Report on Nishinoshima (Japan) — 30 August-5 September 2017
Smithsonian / US Geological Survey Weekly Volcanic Activity Report, 30 August-5 September 2017
Managing Editor: Sally Kuhn Sennert
Please cite this report as:
Global Volcanism Program, 2017. Report on Nishinoshima (Japan). In: Sennert, S K (ed.), Weekly Volcanic Activity Report, 30 August-5 September 2017. Smithsonian Institution and US Geological Survey.
27.247°N, 140.874°E; summit elev. 25 m
All times are local (unless otherwise noted)
The Japan Coast Guard reported that visual observations of Nishinoshima from an aircraft during the afternoon of 11 August suggested that the eruption was continuing; a high temperature area at the ocean entry on the W flank and a steam plume indicated flowing lava. Lava in the central crater could not be confirmed; a small fumarolic emission rose from the crater’s edge. Observations on the afternoon of 24 August suggested no lava flowing into the ocean.

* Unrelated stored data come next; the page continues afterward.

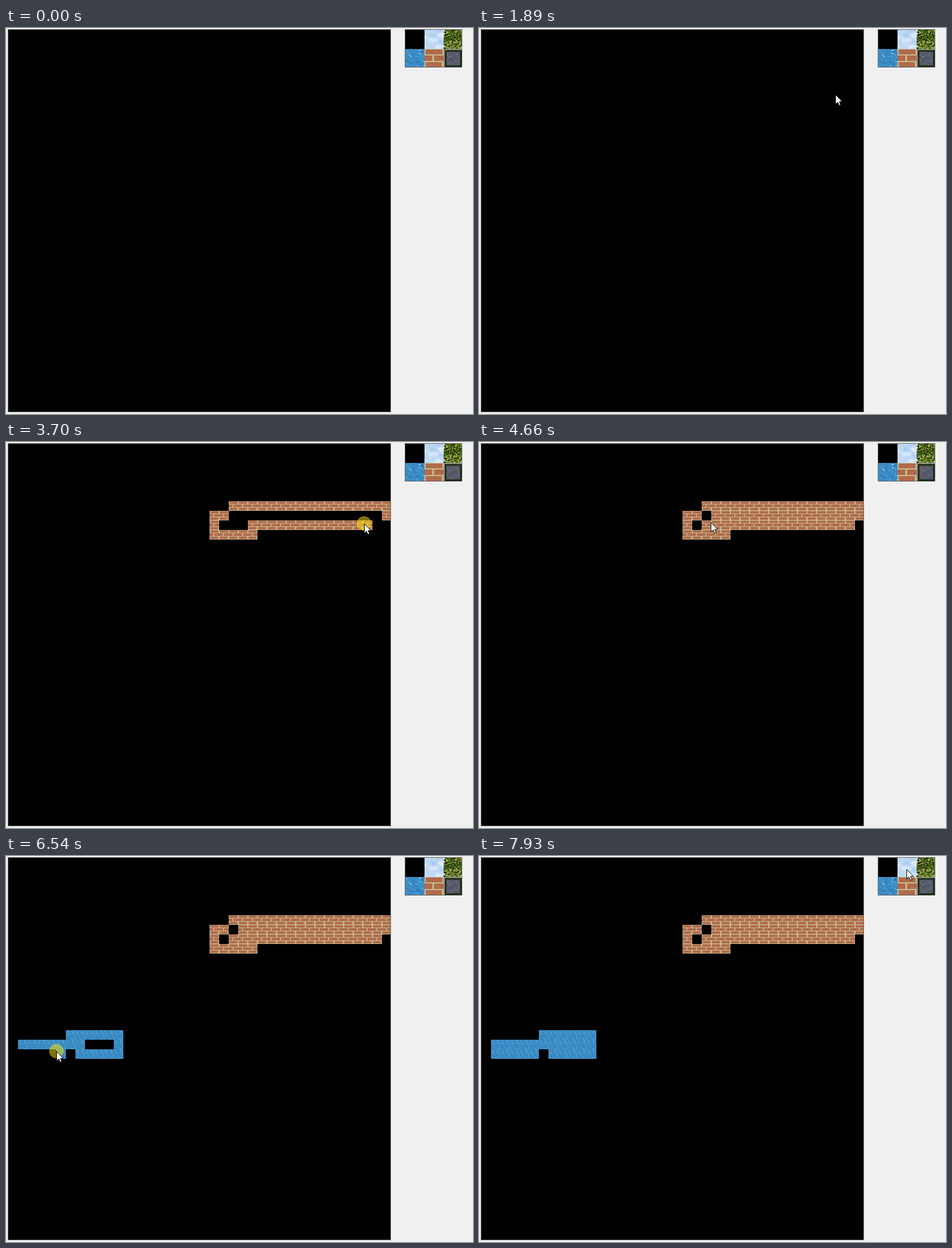
Recreate the animation shown at these times as an HTML page with a canvas. Size 780 by 645 pixels, loop 8 s.

```html
<!DOCTYPE html>
<html lang="en">
<head>
<meta charset="utf-8">
<title>Tile map editor</title>
<style>
  html, body { margin: 0; width: 100%; height: 100%; overflow: hidden; background: #f0f0f0; }
  canvas { display: block; }
</style>
</head>
<body>
<canvas id="stage" width="780" height="645"></canvas>
<script>
const ctx = document.getElementById('stage').getContext('2d');
const LOOP = 8000, CELL = 16, LEFT = 4, TOP = 3;

let seed = 7;
const random = () => (seed = (seed * 16807) % 2147483647) / 2147483647;
const pick = list => list[Math.floor(random() * list.length)];

// Each texture is a 32 px square.
function texture(base, paint) {
  const canvas = document.createElement('canvas');
  canvas.width = canvas.height = 32;
  const c = canvas.getContext('2d');
  const rect = (color, x, y, w, h) => { c.fillStyle = color; c.fillRect(x, y, w, h); };
  rect(base, 0, 0, 32, 32);
  paint(c, rect);
  return canvas;
}

const empty = texture('#000', () => {});

const sky = texture('#bfd9f5', c => {
  for (let i = 0; i < 26; i++) {
    const x = random() * 32, y = random() * 32, r = 3 + random() * 5;
    const glow = c.createRadialGradient(x, y, 0, x, y, r);
    const color = pick(['235,243,253', '168,202,240', '220,234,250']);
    glow.addColorStop(0, `rgba(${color},.75)`);
    glow.addColorStop(1, `rgba(${color},0)`);
    c.fillStyle = glow;
    c.fillRect(0, 0, 32, 32);
  }
});

const leaves = texture('#4f6a1c', (c, rect) => {
  const greens = ['#24380a', '#3a5212', '#53701c', '#6d8a2a', '#8c9c3c', '#a8ae5c', '#182606'];
  for (let i = 0; i < 260; i++)
    rect(pick(greens), random() * 32 | 0, random() * 32 | 0, 2 + random() * 2 | 0, 2);
  for (const y of [0, 5, 26]) rect('#e8eadc', 0, y, 2, 3);
  rect('#e8eadc', 29, 29, 2, 3);
});

const water = texture('#3a8bc4', (c, rect) => {
  for (let i = 0; i < 75; i++) {
    const x = random() * 36 - 4, y = random() * 36 - 3, length = 2 + random() * 5;
    c.strokeStyle = pick(['#2a74ae', '#2f7fba', '#4a9bd0', '#5ca9da', '#80bfe4']);
    c.lineWidth = .8 + random() * .5;
    c.beginPath();
    c.moveTo(x, y);
    c.lineTo(x + length, y + length * .6);
    c.stroke();
  }
  rect('#e4f2fa', 22, 2, 4, 1);
  rect('#e4f2fa', 8, 12, 2, 1);
});

const brick = texture('#c6b98c', (c, rect) => {
  function block(x, y, w, h) {
    rect('#b06a4c', x, y, w, h);
    for (let i = 0; i < w * h / 7; i++)
      rect(pick(['#bb7556', '#a86144', '#b57050']), x + random() * (w - 2), y + random() * (h - 1), 2, 1);
  }
  block(2, 1, 28, 8);
  block(0, 11, 13, 9);
  block(16, 11, 16, 9);
  block(2, 22, 27, 8);
});

const plate = texture('#8b9189', (c, rect) => {
  rect('#0c1408', 2, 2, 28, 28);
  rect('#2c3a24', 3, 3, 26, 26);
  rect('#595b6b', 5, 5, 22, 22);
  for (let i = 0; i < 70; i++)
    rect(pick(['#505264', '#646678', '#6d7080', '#4c5060']), 5 + random() * 20, 5 + random() * 20, 2, 1.5);
  rect('#8a8e9c', 9, 12, 4, 1);
  rect('#8a8e9c', 20, 8, 3, 1);
});

const palette = [empty, sky, leaves, water, brick, plate];

// Pointer path: time, x, y.
const path = [
  [530, 775, 428], [810, 762, 215], [1090, 732, 58], [1280, 726, 45], [1350, 731, 45],
  [1825, 586, 107], [1895, 595, 111], [2150, 634, 119], [2240, 635, 107], [2960, 377, 110],
  [2991, 367, 120], [3070, 345, 140], [3130, 350, 150], [3275, 412, 150], [3300, 413, 138],
  [3700, 598, 136], [3840, 620, 138], [3930, 617, 120], [4500, 398, 117], [4590, 390, 141],
  [4660, 387, 134], [4933, 660, 62], [5002, 704, 58], [5070, 695, 56], [5138, 692, 57],
  [5412, 333, 216], [5690, 196, 296], [5850, 106, 301], [5881, 94, 313], [5960, 32, 315],
  [6045, 94, 313], [6076, 106, 301], [6180, 188, 303], [6260, 189, 333], [6330, 188, 333],
  [6440, 121, 330], [6460, 119, 318], [6484, 106, 317], [6515, 94, 329], [6540, 84, 326],
  [6640, 26, 327], [6690, 28, 313], [7000, 189, 315], [7100, 149, 311], [7500, 430, 160],
  [7930, 714, 22]
];

const presses = [
  { from: 1270, to: 1390 },
  { from: 2140, to: 4658, tile: brick },
  { from: 5060, to: 5120 },
  { from: 5700, to: 7030, tile: water }
];

function pointerAt(time) {
  const next = path.findIndex(point => point[0] > time);
  if (next < 0) return path.at(-1).slice(1);
  const [t0, x0, y0] = path[next - 1], [t1, x1, y1] = path[next];
  const k = (time - t0) / (t1 - t0);
  return [x0 + (x1 - x0) * k, y0 + (y1 - y0) * k];
}

// Follow every painting stroke once and note when each cell is first touched.
const cells = new Map();
for (const { from, to, tile } of presses.filter(press => press.tile)) {
  for (let time = from; time < to; time += 2) {
    const [x, y] = pointerAt(time);
    const col = Math.floor((x - LEFT) / CELL), row = Math.floor((y - TOP) / CELL);
    const key = col + ',' + row;
    if (!cells.has(key)) cells.set(key, { time, col, row, tile });
  }
}

const sections = [530, 1350, 2170, 3000, 3840, 4660, 5480, 6330, 7170, LOOP];
function stepTime(time) {
  const i = sections.findIndex(start => start > time) - 1;
  if (i < 0) return 0;
  const start = sections[i], step = (sections[i + 1] - start) / 12;
  return start + step * Math.min(11, Math.floor((time - start) / step + .15));
}

const arrow = new Path2D('M.5 .5V16.5L4.2 13L6.6 18.6L9.2 17.5L6.8 12H11.6Z');

function drawPointer(time) {
  const [x, y] = pointerAt(time).map(Math.round);
  if (presses.some(({ from, to }) => time >= from && time < to)) {
    ctx.fillStyle = 'rgba(255,230,0,.5)';
    ctx.beginPath();
    ctx.arc(x, y, 12, 0, Math.PI * 2);
    ctx.fill();
  }
  ctx.save();
  ctx.translate(x, y);
  ctx.fillStyle = '#fff';
  ctx.strokeStyle = '#000';
  ctx.fill(arrow);
  ctx.stroke(arrow);
  ctx.restore();
}

function draw(time) {
  ctx.lineWidth = 1;
  ctx.fillStyle = '#f0f0f0';
  ctx.fillRect(0, 0, 780, 645);
  ctx.fillStyle = '#000';
  ctx.fillRect(3, 2, 640, 640);
  for (const cell of cells.values())
    if (cell.time <= time)
      ctx.drawImage(cell.tile, LEFT + cell.col * CELL, TOP + cell.row * CELL, CELL, CELL);
  palette.forEach((tile, i) => ctx.drawImage(tile, 667 + i % 3 * 32, 3 + Math.floor(i / 3) * 32));
  ctx.fillStyle = '#f0f0f0';
  ctx.fillRect(643, 0, 20, 645);
  ctx.fillRect(762, 0, 18, 70);
  ctx.fillRect(660, 66, 120, 4);
  ctx.strokeStyle = '#646464';
  ctx.strokeRect(3.5, 2.5, 639, 639);
  ctx.strokeRect(666.5, 2.5, 95, 63);
  if (time >= sections[0]) drawPointer(time);
}

const startTime = performance.now();
function frame() {
  draw(stepTime((performance.now() - startTime) % LOOP));
  requestAnimationFrame(frame);
}
frame();
</script>
</body>
</html>
```
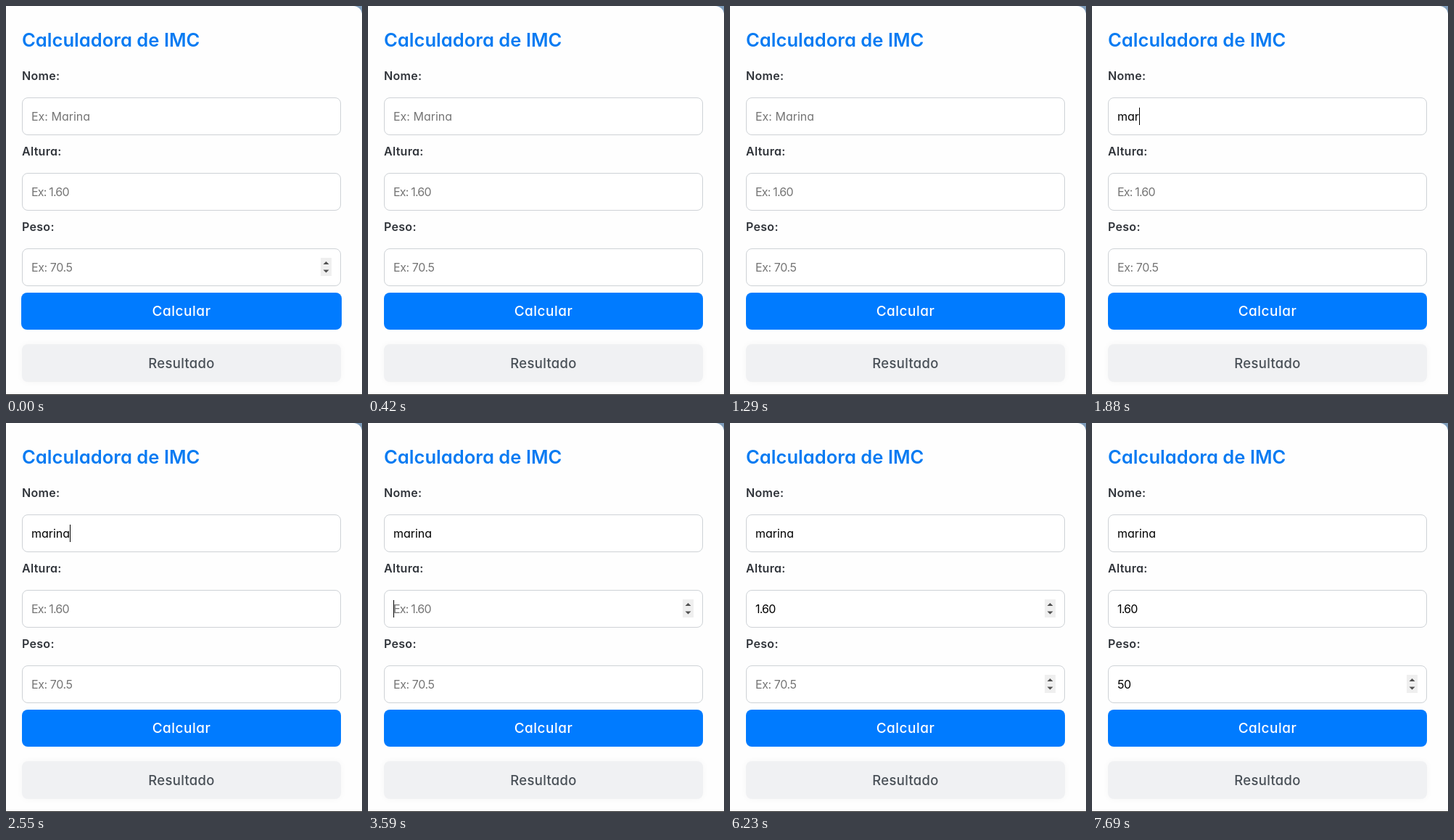
Recreate the animation shown at these times as an HTML page. Size 491 by 536 pixels, loop 7990 ms.

```html
<!DOCTYPE html>
<html lang="pt-BR">
<head>
<meta charset="utf-8">
<title>Calculadora de IMC</title>
<style>
  html, body { margin: 0; width: 100%; height: 100%; overflow: hidden; }
  body { background: #7f9dbb; font: 16px Inter, "Open Sans", sans-serif; font-feature-settings: "cv11"; }
  #stage { position: relative; width: 491px; height: 536px; overflow: hidden; }
  #card { position: absolute; inset: 0 0 1px; background: #fefefe; border-top-right-radius: 12px; }
  #edge { position: absolute; inset: 535px 0 0; background: #222; }
  h1, label, .field, .bar { position: absolute; left: 22px; margin: 0; white-space: pre; box-sizing: border-box; }
  h1 { top: 31px; font-size: 25.6px; line-height: 32px; font-weight: 600; color: #087bf2; }
  label { line-height: 24px; font-weight: 600; letter-spacing: .3px; color: #30343a; }
  .field { width: 440px; height: 52px; padding-left: 12px; border: 1px solid #ced2d6; border-radius: 8px;
    display: flex; align-items: center; line-height: 24px; background: #fff; }
  .value { color: #000; }
  .hint { color: #757575; }
  .caret { width: 1px; height: 24px; margin-right: -1px; background: #000; }
  .spin { position: absolute; left: 411px; top: 12px; width: 15px; height: 25px; background: #efefef; }
  .spin path { fill: #505050; }
  .bar { width: 440px; height: 51px; line-height: 51px; border-radius: 8px; text-align: center; font-weight: 500; }
  #calc { top: 395px; background: #007bff; color: #fff; font-size: 19px; letter-spacing: .5px; }
  #result { top: 466px; height: 52px; line-height: 52px; background: #f0f1f3; color: #495057;
    font-size: 18.5px; letter-spacing: .3px; box-shadow: 0 0 10px rgba(0, 0, 0, .04); }
</style>
</head>
<body>
<div id="stage">
  <div id="card"></div>
  <div id="edge"></div>
  <h1>Calculadora de IMC</h1>
  <div id="form"></div>
  <div class="bar" id="calc">Calcular</div>
  <div class="bar" id="result">Resultado</div>
</div>
<script>
const LOOP = 7990;

// keys: when each character lands; caret and spin: [from, to) spans of visibility
const fields = [
  { label: 'Nome:', hint: 'Ex: Marina', text: 'marina', spacing: 0,
    keys: [1590, 1790, 1880, 2080, 2170, 2360],
    caret: [[800, 1290], [1590, 2860], [3360, 3590]], spin: [] },
  { label: 'Altura:', hint: 'Ex: 1.60', text: '1.60', spacing: -.8,
    keys: [4260, 4750, 5060, 5260],
    caret: [[3590, 4050], [4260, 5740], [6310, 6400]], spin: [[210, 310], [2920, 6400]] },
  { label: 'Peso:', hint: 'Ex: 70.5', text: '50', spacing: -.4,
    keys: [7090, 7190],
    caret: [[6400, 6890], [7090, 7690]], spin: [[0, 210], [6130, LOOP]] }
];

const form = document.getElementById('form');
const button = document.getElementById('calc');

function add(parent, tag, className, text = '') {
  const el = document.createElement(tag);
  el.className = className;
  el.textContent = text;
  return parent.appendChild(el);
}

fields.forEach((field, i) => {
  const top = 126 + 104 * i;
  add(form, 'label', '', field.label).style.top = top - 42 + 'px';
  const box = add(form, 'div', 'field');
  box.style.top = top + 'px';
  box.style.letterSpacing = field.spacing + 'px';
  field.valueEl = add(box, 'span', 'value');
  field.caretEl = add(box, 'span', 'caret');
  field.hintEl = add(box, 'span', 'hint', field.hint);
  field.spinEl = add(box, 'span', 'spin');
  field.spinEl.innerHTML = '<svg width="15" height="25" style="display:block">' +
    '<path d="M3.5 9l4-4 4 4zM3.5 16.500h8l-4 4z"/></svg>';
});

const within = (spans, t) => spans.some(([from, to]) => t >= from && t < to);
const show = (el, on) => { el.style.visibility = on ? 'visible' : 'hidden'; };

function draw(now) {
  const t = now % LOOP;
  for (const f of fields) {
    const typed = f.keys.filter(k => k <= t).length;
    f.valueEl.textContent = f.text.slice(0, typed);
    show(f.hintEl, !typed);
    show(f.caretEl, within(f.caret, t));
    show(f.spinEl, within(f.spin, t));
  }
  button.style.transform = t < 110 ? 'scale(1.0045)' : 'none';
}

const start = performance.now();
function tick() {
  draw(performance.now() - start);
  requestAnimationFrame(tick);
}
tick();
</script>
</body>
</html>
```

Geologic Background. The small island of Nishinoshima was enlarged when several new islands coalesced during an eruption in 1973-74. Another eruption that began offshore in 2013 completely covered the previous exposed surface and enlarged the island again. Water discoloration has been observed on several occasions since. The island is the summit of a massive submarine volcano that has prominent satellitic peaks to the S, W, and NE. The summit of the southern cone rises to within 214 m of the sea surface 9 km SSE.
Source: Japan Coast Guard